THE Reserve Bank of Zimbabwe (RBZ) is this week due to unveil the special coins which are expected to help ease problems with transacting change created after the country adopted a multicurrency system in February 2009.
The central bank said it also expects the coins, which would have the same value as their US counterparts, to help reduce prices as some commodities had been priced with their absence in mind.
According to papers at hand, the special coins will be introduced in 1c, 5c, 10c, 25c and 50c denominations which will be immediately available except for the latter.
An initial amount equivalent to US$10 million will be made available by mid-December.
The coins are being minted in South Africa by a subsidiary of the South African Reserve Bank.
“They are not Zimbabwean coins, we do not want to bring back the Zimbabwean dollar due to confidence issues,” reads papers obtained from the bank.
Introduction of the coins had raised fears that government wanted to return the banished Zimbabwe dollar to replace the multicurrency regime.

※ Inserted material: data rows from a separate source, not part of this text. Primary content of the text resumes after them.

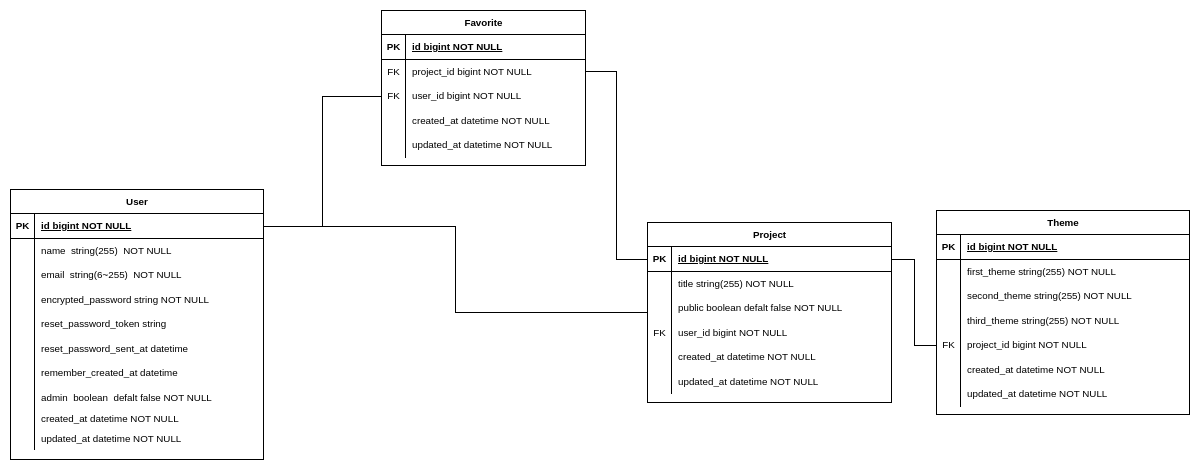
<!DOCTYPE html>
<html lang="en">
<head>
<meta charset="utf-8">
<title>Entity relationship diagram</title>
<style>
:root { --line: #000; --ink: #000; --paper: #fff; --row: 24.5px; }
* { box-sizing: border-box; margin: 0; padding: 0; }
html, body { width: 1200px; height: 469px; overflow: hidden; background: var(--paper); }
.diagram { position: relative; width: 1200px; height: 469px; overflow: hidden; color: var(--ink); font: 9.8px/1 "Liberation Sans", Arial, sans-serif; }
.connectors { position: absolute; inset: 0; fill: none; stroke: var(--line); stroke-width: 1; shape-rendering: crispEdges; }
.entity { position: absolute; border: 1px solid var(--line); background: var(--paper); }
.entity h2 { height: 24px; display: flex; align-items: center; justify-content: center; font-size: inherit; font-weight: 700; border-bottom: 1px solid var(--line); }
.fields { list-style: none; }
.fields li { display: grid; grid-template-columns: 24px 1fr; height: var(--row); white-space: pre; }
.fields .primary { font-weight: 700; border-bottom: 1px solid var(--line); }
.primary .field span { text-decoration: underline; }
.key, .field { display: flex; align-items: center; }
.key { justify-content: center; border-right: 1px solid var(--line); }
.field { padding-left: 6px; }
.fields .tight { height: 17px; }
.fields .last { height: 23px; }
.user { left: 10px; top: 189px; width: 254px; height: 271px; }
.favorite { left: 381px; top: 10px; width: 205px; height: 156px; }
.project { left: 647px; top: 222px; width: 245px; height: 181px; }
.theme { left: 936px; top: 210px; width: 254px; height: 205px; }
</style>
</head>
<body>
<main class="diagram">
  <svg class="connectors" width="1200" height="469" viewBox="0 0 1200 469" aria-hidden="true">
    <polyline points="263,226.5 322.5,226.5 322.5,96.5 382,96.5"/>
    <polyline points="263,226.5 455.5,226.5 455.5,312.5 648,312.5"/>
    <polyline points="585,71.5 616.5,71.5 616.5,259.5 648,259.5"/>
    <polyline points="891,259.5 914.5,259.5 914.5,345.5 937,345.5"/>
  </svg>

  <section class="entity user">
    <h2>User</h2>
    <ul class="fields">
      <li class="primary"><span class="key">PK</span><span class="field"><span>id bigint NOT NULL</span></span></li>
      <li><span class="key"></span><span class="field">name  string(255)  NOT NULL</span></li>
      <li><span class="key"></span><span class="field">email  string(6~255)  NOT NULL</span></li>
      <li><span class="key"></span><span class="field">encrypted_password string NOT NULL</span></li>
      <li><span class="key"></span><span class="field">reset_password_token string</span></li>
      <li><span class="key"></span><span class="field">reset_password_sent_at datetime</span></li>
      <li><span class="key"></span><span class="field">remember_created_at datetime</span></li>
      <li><span class="key"></span><span class="field">admin  boolean  defalt false NOT NULL</span></li>
      <li class="tight"><span class="key"></span><span class="field">created_at datetime NOT NULL</span></li>
      <li class="last"><span class="key"></span><span class="field">updated_at datetime NOT NULL</span></li>
    </ul>
  </section>

  <section class="entity favorite">
    <h2>Favorite</h2>
    <ul class="fields">
      <li class="primary"><span class="key">PK</span><span class="field"><span>id bigint NOT NULL</span></span></li>
      <li><span class="key">FK</span><span class="field">project_id bigint NOT NULL</span></li>
      <li><span class="key">FK</span><span class="field">user_id bigint NOT NULL</span></li>
      <li><span class="key"></span><span class="field">created_at datetime NOT NULL</span></li>
      <li><span class="key"></span><span class="field">updated_at datetime NOT NULL</span></li>
    </ul>
  </section>

  <section class="entity project">
    <h2>Project</h2>
    <ul class="fields">
      <li class="primary"><span class="key">PK</span><span class="field"><span>id bigint NOT NULL</span></span></li>
      <li><span class="key"></span><span class="field">title string(255) NOT NULL</span></li>
      <li><span class="key"></span><span class="field">public boolean defalt false NOT NULL</span></li>
      <li><span class="key">FK</span><span class="field">user_id bigint NOT NULL</span></li>
      <li><span class="key"></span><span class="field">created_at datetime NOT NULL</span></li>
      <li><span class="key"></span><span class="field">updated_at datetime NOT NULL</span></li>
    </ul>
  </section>

  <section class="entity theme">
    <h2>Theme</h2>
    <ul class="fields">
      <li class="primary"><span class="key">PK</span><span class="field"><span>id bigint NOT NULL</span></span></li>
      <li><span class="key"></span><span class="field">first_theme string(255) NOT NULL</span></li>
      <li><span class="key"></span><span class="field">second_theme string(255) NOT NULL</span></li>
      <li><span class="key"></span><span class="field">third_theme string(255) NOT NULL</span></li>
      <li><span class="key">FK</span><span class="field">project_id bigint NOT NULL</span></li>
      <li><span class="key"></span><span class="field">created_at datetime NOT NULL</span></li>
      <li><span class="key"></span><span class="field">updated_at datetime NOT NULL</span></li>
    </ul>
  </section>
</main>
</body>
</html>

But Finance Minister Patrick Chinamasa and RBZ governor John Mangudya dismissed the speculation, insisting there were no plans for a return of the local currency in the medium term.
Chinamasa said the coins are meant to solve the problem of change in transacting.
“I am not a foolish minister, I do not make reckless decisions. I would be reckless to introduce the local currency at this juncture,” he said.
“The small change introduction is, in no way, a subtle reintroduction of our currency.”
Zimbabwe had initially planned to import the coins from with United States of America.
But top finance ministry official, Eria Hamandishe, earlier this year said the plan came off the rail due to the frosty diplomatic relations between the two countries.
Economic analysts say the collapse of the deal was a blessing in disguise as it was going to cost the country a lot of money.
On average coins make up 13 percent of a nation’s currency and coin in issue and this is usually about 10 percent of Gross Domestic Product (GDP).
At Zimbabwe’s current GDP levels of above US$10,8 billion, the total face value of stocks of circulating coins needed for the country could be anything up to US$180 million.Advertisement
“To put this figure into context, that is about 1,400 tonnes of coins that need to be shipped from United States to Zimbabwe.
“This is the equivalent of about fifty thirty-tonne trucks. Additionally, more and more coins will need to be imported over time,” noted one economist.
In any country the number of total coins in circulation always increases because more coins issued are stored and taken out of circulation.
Since 2011, bankers had been urging RBZ to mint coins to alleviate the change problem.
According to a Bankers Association of Zimbabwe proposal, the coins would be exchanged on a dollar-for-dollar basis, enabling people to redeem coins for notes should they accumulate large amounts of coins.
While coin demand in Zimbabwe remains very high, some economic analyst say the arrangement, shipping and transportation costs to import foreign coins had discouraged local banks from even trying to carry out the exercise.
“It is nowhere close to being profitable. How does government intend to recoup the cost of importing and circulating coins in Zimbabwe,” questioned a bank economist.
In modern commerce, the purpose of coins is to make for efficient small value transactions.
Banks do not derive much profit from providing coin services to the transacting public. Generally, the issuance of coins is only profitable to the issuer – usually a country’s central bank.